In this historical climate two cities - Florence and Siena - wage a duel for the control of Tuscany, in a battle that will take place on the field as well as on the walls of churches and public palaces and that will translate the stiff, rigid Greek Byzantine art into the new, Western art of the emerging classes.

This course will look at the historical circumstances that lead to the clash of the two cities, moving them to investigate the life and work of the major artists of the respective schools and the circumstances that saw them work together to forge the new language of Western art.

This is a live online course. You will need:
- Internet connection. The classes work best with Chrome.
- A computer with microphone and camera is best (e.g. a PC/laptop/iMac/MacBook), or a tablet/iPad/smart phone/iPhone if you don't have a computer.
- Earphones/headphones/speakers.
We will contact you with joining instructions before your course starts.

What will we cover?

• The historical context, the rivalry for the control of Tuscany and the battle of Montaperti
• The Florentine School: Cimabue
• The Florentine School: Giotto
• The Basilica of Assisi: Florence and Siena at work together
• The School of Siena: Duccio da Buoninsegna
• The School of Siena: Simone Martini and the Lorenzetti brothers.

What will I achieve?
By the end of this course you should be able to...

• Understand the historical context of the late Middle Ages in Europe;
• Identify the major protagonists of the Italian artistic scene in the 13th and 14th centuries;
• Describe the subjects and techniques employed in the frescoes at the Assisi Basilica.

What level is the course and do I need any particular skills?

This course is suitable for all levels.

You should be able to follow simple written and verbal instructions, demonstrations, hand-outs and health and safety information, and use basic elements of Zoom, like the microphone and camera.

How will I be taught, and will there be any work outside the class?

You will be taught online with slide presentations and group discussions.
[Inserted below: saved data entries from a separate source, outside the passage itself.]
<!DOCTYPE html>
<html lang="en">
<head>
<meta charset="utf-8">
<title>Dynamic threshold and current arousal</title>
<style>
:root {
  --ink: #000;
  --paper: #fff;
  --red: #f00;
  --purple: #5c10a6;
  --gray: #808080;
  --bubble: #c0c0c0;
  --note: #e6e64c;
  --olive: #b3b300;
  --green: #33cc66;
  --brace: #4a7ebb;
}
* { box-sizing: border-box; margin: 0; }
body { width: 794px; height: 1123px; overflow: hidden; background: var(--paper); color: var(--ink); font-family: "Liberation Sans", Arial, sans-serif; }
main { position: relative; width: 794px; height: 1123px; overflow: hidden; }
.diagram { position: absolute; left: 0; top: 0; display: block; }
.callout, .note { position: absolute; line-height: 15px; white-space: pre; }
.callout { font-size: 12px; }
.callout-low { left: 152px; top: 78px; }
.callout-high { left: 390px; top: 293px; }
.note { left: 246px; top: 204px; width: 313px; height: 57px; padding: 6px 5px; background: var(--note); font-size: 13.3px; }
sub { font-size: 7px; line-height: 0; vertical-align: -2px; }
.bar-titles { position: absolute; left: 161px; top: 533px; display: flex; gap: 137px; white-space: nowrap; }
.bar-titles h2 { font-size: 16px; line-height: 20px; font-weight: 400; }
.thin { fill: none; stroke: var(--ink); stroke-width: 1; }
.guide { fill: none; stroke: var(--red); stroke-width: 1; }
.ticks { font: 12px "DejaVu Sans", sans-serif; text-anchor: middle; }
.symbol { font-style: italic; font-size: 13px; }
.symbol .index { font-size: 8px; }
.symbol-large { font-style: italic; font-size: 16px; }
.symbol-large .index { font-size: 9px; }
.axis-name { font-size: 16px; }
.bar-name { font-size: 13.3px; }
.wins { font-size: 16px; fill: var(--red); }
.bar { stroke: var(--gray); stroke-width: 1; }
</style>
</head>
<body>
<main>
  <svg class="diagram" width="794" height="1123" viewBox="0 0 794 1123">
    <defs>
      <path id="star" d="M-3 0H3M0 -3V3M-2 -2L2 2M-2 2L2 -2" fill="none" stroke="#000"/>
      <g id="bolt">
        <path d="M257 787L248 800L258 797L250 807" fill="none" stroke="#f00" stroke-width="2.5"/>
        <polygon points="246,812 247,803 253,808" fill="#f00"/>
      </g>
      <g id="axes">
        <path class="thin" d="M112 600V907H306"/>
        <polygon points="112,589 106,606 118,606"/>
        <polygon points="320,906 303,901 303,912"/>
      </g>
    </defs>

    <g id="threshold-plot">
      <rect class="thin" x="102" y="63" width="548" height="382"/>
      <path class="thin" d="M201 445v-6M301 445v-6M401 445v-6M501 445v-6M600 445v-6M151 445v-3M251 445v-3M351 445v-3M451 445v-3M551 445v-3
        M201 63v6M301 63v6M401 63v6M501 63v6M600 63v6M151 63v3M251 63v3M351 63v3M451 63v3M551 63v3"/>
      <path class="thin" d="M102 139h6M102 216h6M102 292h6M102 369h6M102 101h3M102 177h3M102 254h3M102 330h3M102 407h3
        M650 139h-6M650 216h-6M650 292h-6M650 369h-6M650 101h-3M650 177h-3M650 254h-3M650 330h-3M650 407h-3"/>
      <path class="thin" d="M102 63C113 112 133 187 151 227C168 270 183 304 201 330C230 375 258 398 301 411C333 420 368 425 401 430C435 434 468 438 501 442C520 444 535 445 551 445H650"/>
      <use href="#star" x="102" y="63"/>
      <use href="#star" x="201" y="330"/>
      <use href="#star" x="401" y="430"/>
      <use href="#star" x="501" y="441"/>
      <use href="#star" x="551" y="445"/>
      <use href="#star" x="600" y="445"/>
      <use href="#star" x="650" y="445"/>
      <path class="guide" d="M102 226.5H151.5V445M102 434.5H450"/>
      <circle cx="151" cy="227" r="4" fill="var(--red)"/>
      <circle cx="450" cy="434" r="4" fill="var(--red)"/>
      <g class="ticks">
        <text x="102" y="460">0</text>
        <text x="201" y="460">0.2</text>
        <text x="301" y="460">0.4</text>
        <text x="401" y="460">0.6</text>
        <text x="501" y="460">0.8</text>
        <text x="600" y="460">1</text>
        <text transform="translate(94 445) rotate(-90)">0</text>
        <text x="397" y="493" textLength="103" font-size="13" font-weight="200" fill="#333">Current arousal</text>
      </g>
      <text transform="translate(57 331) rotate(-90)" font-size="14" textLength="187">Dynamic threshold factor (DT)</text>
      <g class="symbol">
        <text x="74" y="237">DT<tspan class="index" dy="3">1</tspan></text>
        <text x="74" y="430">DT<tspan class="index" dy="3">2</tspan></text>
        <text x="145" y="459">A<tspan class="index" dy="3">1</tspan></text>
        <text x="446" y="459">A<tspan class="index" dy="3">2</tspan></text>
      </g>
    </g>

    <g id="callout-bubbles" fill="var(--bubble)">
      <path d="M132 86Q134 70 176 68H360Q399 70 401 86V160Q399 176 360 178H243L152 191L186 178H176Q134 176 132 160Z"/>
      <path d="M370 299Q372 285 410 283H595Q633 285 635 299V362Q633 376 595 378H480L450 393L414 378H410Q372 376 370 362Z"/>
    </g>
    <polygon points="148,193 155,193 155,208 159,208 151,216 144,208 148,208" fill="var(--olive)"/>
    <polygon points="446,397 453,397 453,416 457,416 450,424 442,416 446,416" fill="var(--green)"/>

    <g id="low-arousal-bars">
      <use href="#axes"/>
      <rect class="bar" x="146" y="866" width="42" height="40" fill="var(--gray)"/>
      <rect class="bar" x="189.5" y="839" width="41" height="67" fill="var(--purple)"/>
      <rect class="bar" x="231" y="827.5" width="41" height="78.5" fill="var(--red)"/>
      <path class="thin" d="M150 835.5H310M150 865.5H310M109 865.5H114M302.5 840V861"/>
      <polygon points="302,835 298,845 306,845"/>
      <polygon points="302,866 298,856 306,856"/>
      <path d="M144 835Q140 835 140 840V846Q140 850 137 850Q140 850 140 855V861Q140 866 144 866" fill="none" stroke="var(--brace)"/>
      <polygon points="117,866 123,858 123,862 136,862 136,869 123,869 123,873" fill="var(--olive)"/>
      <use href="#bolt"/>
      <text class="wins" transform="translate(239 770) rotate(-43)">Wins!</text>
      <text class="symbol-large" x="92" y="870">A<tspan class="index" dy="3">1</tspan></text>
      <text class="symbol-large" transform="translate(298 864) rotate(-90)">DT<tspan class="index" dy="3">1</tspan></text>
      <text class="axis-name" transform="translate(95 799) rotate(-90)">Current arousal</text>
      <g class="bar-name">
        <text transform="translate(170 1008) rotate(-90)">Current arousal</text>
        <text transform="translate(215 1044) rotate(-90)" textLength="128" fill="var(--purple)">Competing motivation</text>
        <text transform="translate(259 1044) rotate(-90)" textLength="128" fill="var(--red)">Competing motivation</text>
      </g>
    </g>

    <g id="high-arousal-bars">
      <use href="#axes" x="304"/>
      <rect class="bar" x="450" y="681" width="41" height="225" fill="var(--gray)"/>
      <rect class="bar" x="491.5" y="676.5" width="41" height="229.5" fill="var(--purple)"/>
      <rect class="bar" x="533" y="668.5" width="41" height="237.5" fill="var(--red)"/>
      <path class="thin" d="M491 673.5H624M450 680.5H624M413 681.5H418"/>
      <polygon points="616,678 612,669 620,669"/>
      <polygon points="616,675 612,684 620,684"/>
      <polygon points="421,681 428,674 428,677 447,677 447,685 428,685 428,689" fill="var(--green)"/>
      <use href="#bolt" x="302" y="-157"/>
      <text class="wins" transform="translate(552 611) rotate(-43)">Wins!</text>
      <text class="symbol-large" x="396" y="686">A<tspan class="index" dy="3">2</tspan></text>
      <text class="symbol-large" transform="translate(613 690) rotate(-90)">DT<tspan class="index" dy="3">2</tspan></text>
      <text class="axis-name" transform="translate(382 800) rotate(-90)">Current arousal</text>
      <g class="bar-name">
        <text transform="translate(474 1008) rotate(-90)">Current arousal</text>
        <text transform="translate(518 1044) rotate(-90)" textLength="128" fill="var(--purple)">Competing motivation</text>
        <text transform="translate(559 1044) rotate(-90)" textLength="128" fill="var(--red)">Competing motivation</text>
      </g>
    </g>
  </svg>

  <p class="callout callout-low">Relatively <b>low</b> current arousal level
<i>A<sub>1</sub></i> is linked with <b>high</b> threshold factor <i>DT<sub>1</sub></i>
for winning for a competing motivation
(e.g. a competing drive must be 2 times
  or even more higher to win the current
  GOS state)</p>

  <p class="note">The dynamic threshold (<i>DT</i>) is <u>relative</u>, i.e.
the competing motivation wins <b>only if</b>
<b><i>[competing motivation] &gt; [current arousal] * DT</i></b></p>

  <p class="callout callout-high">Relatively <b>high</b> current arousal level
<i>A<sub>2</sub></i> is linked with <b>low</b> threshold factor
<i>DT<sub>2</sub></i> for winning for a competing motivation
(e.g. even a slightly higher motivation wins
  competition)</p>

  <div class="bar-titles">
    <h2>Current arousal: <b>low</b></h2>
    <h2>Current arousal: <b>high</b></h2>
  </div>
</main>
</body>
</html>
Handouts will be provided by your tutor to support your learning on the course; these handouts will be available online/digitally for download via the college’s Google Classroom. You will be sent an invitation to join the Google Classroom within a week of the course start date.

Are there any other costs? Is there anything I need to bring?

You might wish to purchase a notebook for taking notes. You might wish to buy some of the books on any reading list provided.

When I've finished, what course can I do next?

The Rise and Fall of the Italian Renaissance
Reimagining the Renaissance.

Simone Chisena

Simone Chisena gained a BA in Classics (dissertation on Greek Vascular Painting) from the University of Pavia and an MSc in Archaeology (dissertation on anthropomorphic menhirs from the Alps) from the University of Rome "La Sapienza". After moving to the UK, his research has focused on prehistoric art of the Upper Palaeolithic (35k-10k years ago), on which he is completing his PhD at the University of York. Alongside teaching for the University of York's Department of Archaeology, he has taught courses on prehistoric art at the Centre for Lifelong Learning and, since 2022, at CityLit. A natural eclectic, his current research focuses on the transmission of artistic skills in European prehistory, but he has not forgotten his Classics background and has never stopped cultivating his interests in Ancient Greek and Roman art.

Please note: We reserve the right to change our tutors from those advertised. This happens rarely, but if it does, we are unable to refund fees due to this. Our tutors may have different teaching styles; however we guarantee a consistent quality of teaching in all our courses.